* Refer to lecture slides and audio/ learning guide.
Evaluate – Examine validity or plausibility of an argument or proposition against a stated objective or findings and offer an objective and authoritative appraisal of your judgment. You should also outline the advantages and disadvantages of the matter under discussion. | *
* Evaluate – outline both the advantages and disadvantages of an argument whilst providing an opinion to state the validity of the argument.
* Tutor – Cecilia Hilder
P.A – Adrian Kamal
Workshop Activity 1: Academic Misconduct
What is Plagiarism?
Plagiarism occurs when a person submits work where words and ideas are taken from a source and presented as if they are his or hers own without the acknowledgement of the original author.
What is Cheating?
Cheating is when a person does any of the following
Communicating in an exam or test with other candidates or bringing into the exam room and written material or electronic device that has not been authorised by the supervisor. Writing an answer or consulting any person or material outside the examination room. Attempting to read an individuals work
Where individual work is required, making available notes, paper or answers related to the content without teachers permission Where individual work is required, receiving answers from any source. Not following the directions of the exam supervisor in charge including seating location.
What is Collusion?

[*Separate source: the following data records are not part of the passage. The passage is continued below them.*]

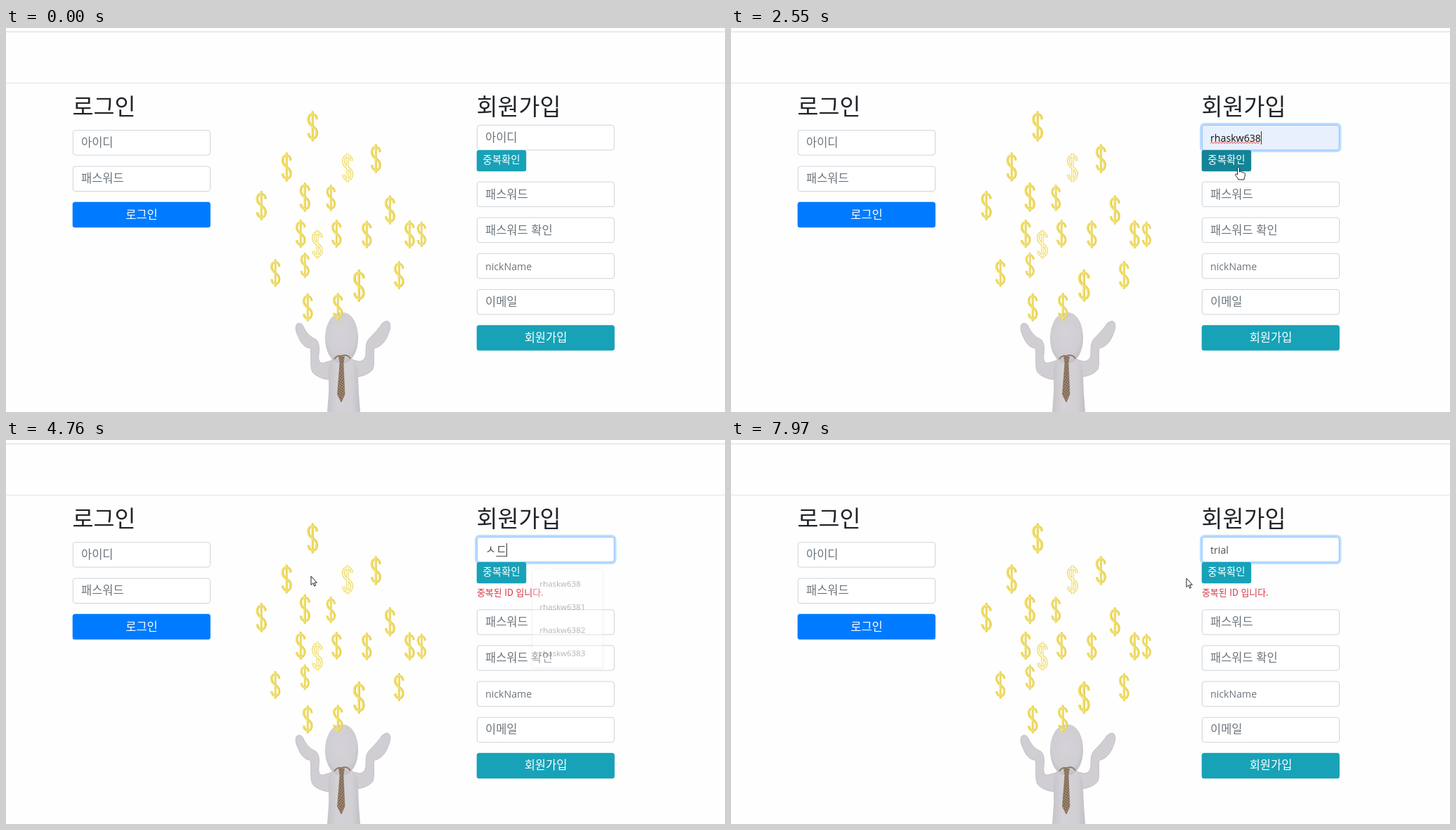
Animation of 1023x547 px, one loop 8 s. Source, as an HTML page:

```html
<!DOCTYPE html>
<html lang="ko">
<head>
<meta charset="utf-8">
<title>로그인 / 회원가입</title>
<style>
html, body { margin: 0; width: 100%; height: 100%; overflow: hidden; background: #fefefe; }
svg { display: block; width: 100%; height: 100%; }
text { font: 300 16.5px "Noto Sans CJK KR", "Noto Sans CJK JP", "Noto Sans CJK", sans-serif; fill: #212529; }
text.latin { font: 14.2px "Open Sans", "Noto Sans", sans-serif; }
text.title { font-size: 32.6px; }
text.hint { fill: #6c757d; }
text.label { fill: #fff; text-anchor: middle; }
text.small { font-size: 14.5px; }
text.error { font-size: 12.9px; fill: #d63343; }
text.item { font-size: 11.9px; }
text.item.ko { font-size: 13.2px; }
.box { fill: #fff; stroke: #ced4da; }
</style>
</head>
<body>
<svg id="stage" viewBox="0 0 1023 547">
  <defs>
    <radialGradient id="skin" cx=".48" cy=".42" r=".62">
      <stop offset="0" stop-color="#d5d3d7"/><stop offset=".7" stop-color="#d0ced2"/><stop offset="1" stop-color="#c0bdc3"/>
    </radialGradient>
    <linearGradient id="torso">
      <stop offset="0" stop-color="#c6c3c9"/><stop offset=".3" stop-color="#d4d2d6"/><stop offset=".75" stop-color="#d2d0d4"/><stop offset="1" stop-color="#c2bfc5"/>
    </linearGradient>
    <pattern id="weave" width="3" height="3" patternUnits="userSpaceOnUse" patternTransform="rotate(35)">
      <rect width="3" height="3" fill="#8a725e"/><rect width="1.5" height="1.5" fill="#bda98f"/><rect x="1.5" y="1.5" width="1.5" height="1.5" fill="#6a5341"/>
    </pattern>
    <path id="curl" d="M6.2-10C5.5-20-6.2-20-6.2-10C-6.2 1 6.2-1 6.2 10C6.2 20-5.5 20-6.2 10"/>
    <path id="bar" d="M0-22V22"/>
  </defs>

  <rect width="1023" height="547" fill="#fefefe"/>
  <path d="M0 5.5H1023" stroke="#dadbde"/>
  <path d="M0 78.5H1023" stroke="#e5e5e6"/>

  <g id="figure">
    <path d="M413 423C415 419 421 420 423 425C426 432 432 440 440 443C446 447 446 456 445 465C444 474 446 478 452 477C458 475 462 474 466 473L462 501C452 501 440 496 436 490C432 482 435 466 433 456C425 456 419 448 416 440C413 434 411 428 413 423Z
             M546 421C545 416 539 417 535 421C531 427 525 434 519 440C512 446 512 453 512 463C512 471 508 474 503 475C498 474 494 473 491 472L496 497C507 497 518 492 522 486C525 478 522 464 524 456C533 455 540 446 543 438C546 431 548 425 546 421Z" fill="#d0ced2" stroke="#c3c0c6"/>
    <path d="M464 471H493C502 478 501 500 502 520L504 547H457L459 520C460 500 456 480 464 471Z" fill="url(#torso)"/>
    <path d="M478 405C494 405 501 424 501 442C501 462 491 478 478 478C464 478 454 462 454 442C454 424 462 405 478 405Z" fill="url(#skin)"/>
    <path d="M467 472Q470 466 477 467Q486 464 490 471" fill="none" stroke="#8b705a" stroke-width="1.6"/>
    <path d="M473.5 468H481.5L480 477L482 522L477 533L471.5 522L475 477Z" fill="url(#weave)" stroke="#7a614d" stroke-width=".5"/>
  </g>
  <g id="dollars"></g>

  <g id="login"></g>
  <g id="signup">
    <g id="lower"></g>
    <text id="error" class="error" x="670" y="221.5">중복된 ID 입니다.</text>
    <rect id="idRing" x="668.5" y="136.5" width="198.5" height="39" rx="5" fill="none" stroke="#bfdeff" stroke-width="3"/>
    <rect id="idBox" class="box" x="670.3" y="138.4" width="195" height="35.4" rx="3.5"/>
    <rect id="selection" y="147" height="19" fill="#3390ff"/>
    <text id="idText" x="682" y="161.6"></text>
    <path id="squiggle" fill="none" stroke="#e5352c"/>
    <path id="underline" stroke="#495057"/>
    <path id="caret" stroke="#333"/>
    <rect id="checkRing" x="668.5" y="172.5" width="73" height="33" rx="5" fill="none" stroke="#8bd0dc" stroke-width="3"/>
    <rect id="check" x="669.7" y="174" width="70.5" height="30.2" rx="3"/>
    <text class="label small" x="705" y="193.4">중복확인</text>
  </g>
  <g id="menu"></g>

  <g id="cursor" stroke-linejoin="round">
    <path id="arrow" d="M0 0V12.5L2.8 9.8L4.8 14.2L6.6 13.3L4.7 9.2H8.4Z" fill="#fff" stroke="#222"/>
    <path id="hand" d="M-1.5 10V1C-1.5-1 1.5-1 1.5 1V6C3 5 4.5 5.5 4.5 6.5C6 6 7.5 6.5 7.5 7.5C9 7.2 9.5 8 9.5 9.5C9.5 13 8 14 8 17H0C-1 14-4 12-4.5 10C-4 8.5-2.5 9-1.5 10Z" fill="#fff" stroke="#222"/>
    <path id="beam" d="M-3-6H-1L0-5L1-6H3M0-5V5M-3 6H-1L0 5L1 6H3" fill="none" stroke="#222"/>
  </g>
</svg>
<script>
const LOOP = 8000, SHIFT = 22.6, INFO = '#17a2b8', INFO_DARK = '#138496';
const $ = id => document.getElementById(id);
const clamp = v => Math.max(0, Math.min(1, v));
const ramp = (t, start, length = 150) => clamp((t - start) / length);
const show = (id, on) => $(id).setAttribute('visibility', on ? 'visible' : 'hidden');
const set = (id, attrs) => { for (const k in attrs) $(id).setAttribute(k, attrs[k]); };
const isKorean = s => /[ㄱ-힣]/.test(s);
const fontOf = s => isKorean(s) ? 'ko' : 'latin';

const field = (x, y, hint) =>
  `<rect class="box" x="${x + .3}" y="${y + .4}" width="195.2" height="35.4" rx="3.5"/>
   <text class="hint ${fontOf(hint)}" x="${x + 12}" y="${y + 23.7}">${hint}</text>`;
const button = (x, y, label, fill, id) =>
  `<rect id="${id}" x="${x - .3}" y="${y}" width="196.2" height="36.4" rx="3.5" fill="${fill}"/>
   <text class="label" x="${x + 98}" y="${y + 23.7}">${label}</text>`;

$('login').innerHTML = '<text class="title" x="94.5" y="124">로그인</text>' +
  field(95, 145.3, '아이디') + field(95, 196.7, '패스워드') + button(95, 247.8, '로그인', '#007bff', 'enter');

const FIELDS = [[218.8, '패스워드'], [269.8, '패스워드 확인'], [321, 'nickName'], [372.2, '이메일']];
$('lower').innerHTML = FIELDS.map(([y, hint]) => field(670, y, hint)).join('') +
  button(670, 423.2, '회원가입', INFO, 'join');
$('signup').insertAdjacentHTML('afterbegin', '<text class="title" x="669.5" y="124">회원가입</text>');

// x, y, height, hollow
const DOLLARS = [
  [436, 140, 44], [399, 198, 42], [486, 199, 43, 1], [526, 186, 42], [425, 241, 43],
  [462, 242, 38], [363, 253, 43], [546, 259, 42], [419, 293, 41], [443, 308, 42, 1],
  [470, 293, 40], [513, 294, 40], [574, 294, 41], [591, 294, 37], [383, 349, 40],
  [425, 338, 37], [502, 367, 47], [559, 352, 41], [429, 398, 41], [472, 397, 40]];
$('dollars').innerHTML = DOLLARS.map(([x, y, h, hollow]) => {
  const layer = (color, width, dx = 0) => `<g stroke="${color}" transform="translate(${dx})">
    <use href="#bar" stroke-width="${width * .8}"/><use href="#curl" stroke-width="${width}"/></g>`;
  const layers = hollow
    ? layer('#ecd75e', 4.4) + layer('#fffbe2', 2)
    : layer('#dfc64a', 3.4, .4) + layer('#eeda58', 2.8, -.3) + layer('#f7eb9a', .8, -.8);
  return `<g fill="none" transform="translate(${x} ${y}) scale(${h / 45})">${layers}</g>`;
}).join('');

const USER = 'rhaskw638';
const TYPED = [
  [0, ''], [2050, USER], [4620, 'ㅅ'], [4690, 'ㅅㄷ'], [4910, 'ㅅㄷㄴ'], [5300, 'ㅅㄷ'], [5500, 'ㅅ'], [5630, ''],
  [5840, 't'], [6180, 'tr'], [6500, 'tri'], [6570, 'tria'], [7040, 'trial']];

// start, end, fade in, fade out, items
const MENUS = [
  [1440, 2330, 150, 100, [USER, USER + '1', 'test', USER + '2', USER + '3', 'ㅁㄴㅇㄹ']],
  [4140, 4805, 130, 130, [USER, USER + '1', USER + '2', USER + '3']],
  [5980, 6240, 60, 1, [USER, USER + '1', 'test', USER + '2', USER + '3']],
  [6240, 6730, 1, 130, ['test']]];

const PATH = [
  [330, 918, 532], [470, 840, 440], [610, 812, 280], [720, 815, 136], [810, 827, 171],
  [1910, 827, 171], [2050, 800, 203], [2260, 785, 205], [2540, 722, 199],
  [3230, 722, 199], [3350, 711, 231], [3430, 711, 231], [3520, 690, 238], [3720, 745, 222], [3970, 777, 161],
  [4100, 777, 161], [4480, 434, 194], [7640, 434, 194], [7960, 648, 197]];

function cursorAt(t) {
  const next = PATH.findIndex(key => key[0] > t);
  if (next < 1) return PATH[next ? PATH.length - 1 : 0].slice(1);
  const [t0, x0, y0] = PATH[next - 1], [t1, x1, y1] = PATH[next], k = (t - t0) / (t1 - t0);
  return [x0 + (x1 - x0) * k, y0 + (y1 - y0) * k];
}

function drawMenu(t) {
  const open = MENUS.find(([start, end]) => t >= start && t < end);
  if (!open) { $('menu').innerHTML = ''; return; }
  const [start, end, fadeIn, fadeOut, items] = open;
  const alpha = Math.min(ramp(t, start, fadeIn), clamp((end - t) / fadeOut));
  const width = items.length > 1 ? 104 : 56, height = 9 + 34 * items.length;
  const cx = 747 + width / 2, cy = 182 + height / 2, scale = .955 + .045 * alpha;
  const hovered = t >= 2050 && t < 2330;
  $('menu').innerHTML = `<g opacity="${alpha}" transform="translate(${cx} ${cy}) scale(${scale}) translate(${-cx} ${-cy})">
    <rect x="746" y="182" width="${width + 2}" height="${height + 2}" rx="4" fill="#000" opacity=".1"/>
    <rect x="747" y="181.5" width="${width}" height="${height + .5}" rx="4" fill="#fff" stroke="#d5d7da" stroke-width=".8"/>
    <path d="M761 182L768 175L775 182Z" fill="#fff"/>
    ${hovered ? `<rect x="747.5" y="186" width="${width - 1}" height="34" fill="#ececec"/>` : ''}
    ${items.map((s, i) => `<text class="item ${fontOf(s)}" x="758" y="${207.3 + 34 * i}">${s}</text>`).join('')}</g>`;
}

function drawIdField(t, cursorX) {
  const value = TYPED.findLast(key => key[0] <= t)[1];
  const focused = (t >= 1410 && t < 2740) || t >= 4100;
  const filled = value === USER;
  const focus = t < 4100 ? ramp(t, 1410) - ramp(t, 2740) : ramp(t, 4100);
  set('idRing', { opacity: focus });
  set('idBox', { style: `stroke:${focus > .5 ? '#80bdff' : '#ced4da'};fill:${filled ? '#e8f0fe' : '#fff'}` });

  const text = $('idText'), shown = value || '아이디';
  const selecting = t >= 4170 && t < 4620;
  text.setAttribute('class', fontOf(shown));
  text.style.fill = !value ? '#6c757d' : !filled ? '#495057' : selecting && cursorX < 690 ? '#fff' : '#111';
  if (text.textContent !== shown) text.textContent = shown;
  const end = 682 + (value ? text.getComputedTextLength() : 0);

  const left = Math.min(end, Math.max(682, cursorX));
  set('selection', { x: left, width: selecting ? end - left : 0 });

  show('squiggle', filled && focused && t >= 2260 && !selecting);
  let wave = 'M682 164.5';
  for (let x = 684, i = 0; x <= end; x += 2, i++) wave += `L${x} ${i % 2 ? 164.5 : 162.5}`;
  set('squiggle', { d: wave });

  show('underline', value && isKorean(value));
  set('underline', { d: `M${end - 15} 165.5H${end}` });
  show('caret', focused && t < 7640 && !selecting && !(t >= 2050 && t < 2260));
  const caretX = Math.round(end) + .5;
  set('caret', { d: `M${caretX} 147V166` });
}

function draw(t) {
  const [x, y] = cursorAt(t);
  const shift = t >= 2850 ? SHIFT : 0;
  const dragging = t >= 4100 && t < 4480;
  const inside = (top, height, width = 195) => !dragging && x >= 670 && x <= 670 + width && y >= top && y <= top + height;
  const overMenu = t >= 1910 && t < 2330 && y > 182;
  const overCheck = inside(174, 30, 70), overJoin = inside(423.2 + shift, 36);
  const overField = inside(138, 36) || FIELDS.some(([top]) => inside(top + shift, 36));
  const shape = dragging ? 'beam' : overMenu ? 'arrow' : overCheck || overJoin ? 'hand' : overField ? 'beam' : 'arrow';

  set('lower', { transform: `translate(0 ${shift})` });
  show('error', shift > 0);
  set('check', { fill: overCheck ? INFO_DARK : INFO });
  set('join', { fill: overJoin ? INFO_DARK : INFO });
  set('checkRing', { opacity: ramp(t, 2740) - ramp(t, 4100) });
  drawIdField(t, x);
  drawMenu(t);

  set('cursor', { transform: `translate(${x} ${y})` });
  for (const id of ['arrow', 'hand', 'beam']) show(id, t >= 330 && id === shape);
}

const began = performance.now();
(function frame() {
  draw((performance.now() - began) % LOOP);
  requestAnimationFrame(frame);
})();
</script>
</body>
</html>
```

Collusion is when two or more students, or a student and any other person(s), act together to cheat, plagiarise or engage in academic misconduct, or incite others to do so.
How does minor misconduct differ from substantial misconduct?
Minor misconduct' is behavior that is judged by the University to be a minimal threat to the integrity of assessment processes in the unit of study or to be the result of the student's lack of understanding of appropriate referencing or other academic conventions required by the relevant school for the field of study, or both.
Substantial misconduct' is behavior that is judged by the University to be either a significant threat to the integrity of the University's assessment processes or behavior where the student's level of experience might reasonably be interpreted as evidence that the student was aware that the behavior was not in keeping with standards or practices related to ethical scholarship, or both.
Workshop Discussion 2: Review
Penalties include the following courses of action
Arrange for appropriate academic counseling of the student;
Reprimand the student;
Require the student to meet with and apologise formally to any relevant party (ies); Require the student to re-submit an item of work in which misconduct has been detected, after he or she has edited or totally re-written it, as appropriate, so that it meets the required academic referencing and other conventions and standards (the Dean may specify a maximum mark or grade that can be awarded for this re-submitted work - for example, 50% or 'Satisfactory' or 'Unsatisfactory'); this mark may be zero; Require the student to submit a replacement for any relevant assessment task, with a requirement that the student must satisfactorily achieve the outcomes for the assessment task. The Dean may specify a maximum mark or grade that can be awarded for this replacement task (for example, 50% or 'Satisfactory' or Unsatisfactory'); this mark may be zero; Downgrade the mark for a relevant assessment task, in consultation with the Unit Coordinator; this mark may be zero; Where misconduct has been detected in an examination, require the student to sit for a relevant replacement examination (to be organised by the school). The Dean may specify a maximum mark or grade that can be awarded for this replacement task; this mark may be set at zero; Downgrade a final grade or impose a grade of fail in a relevant unit; or If the Dean decides...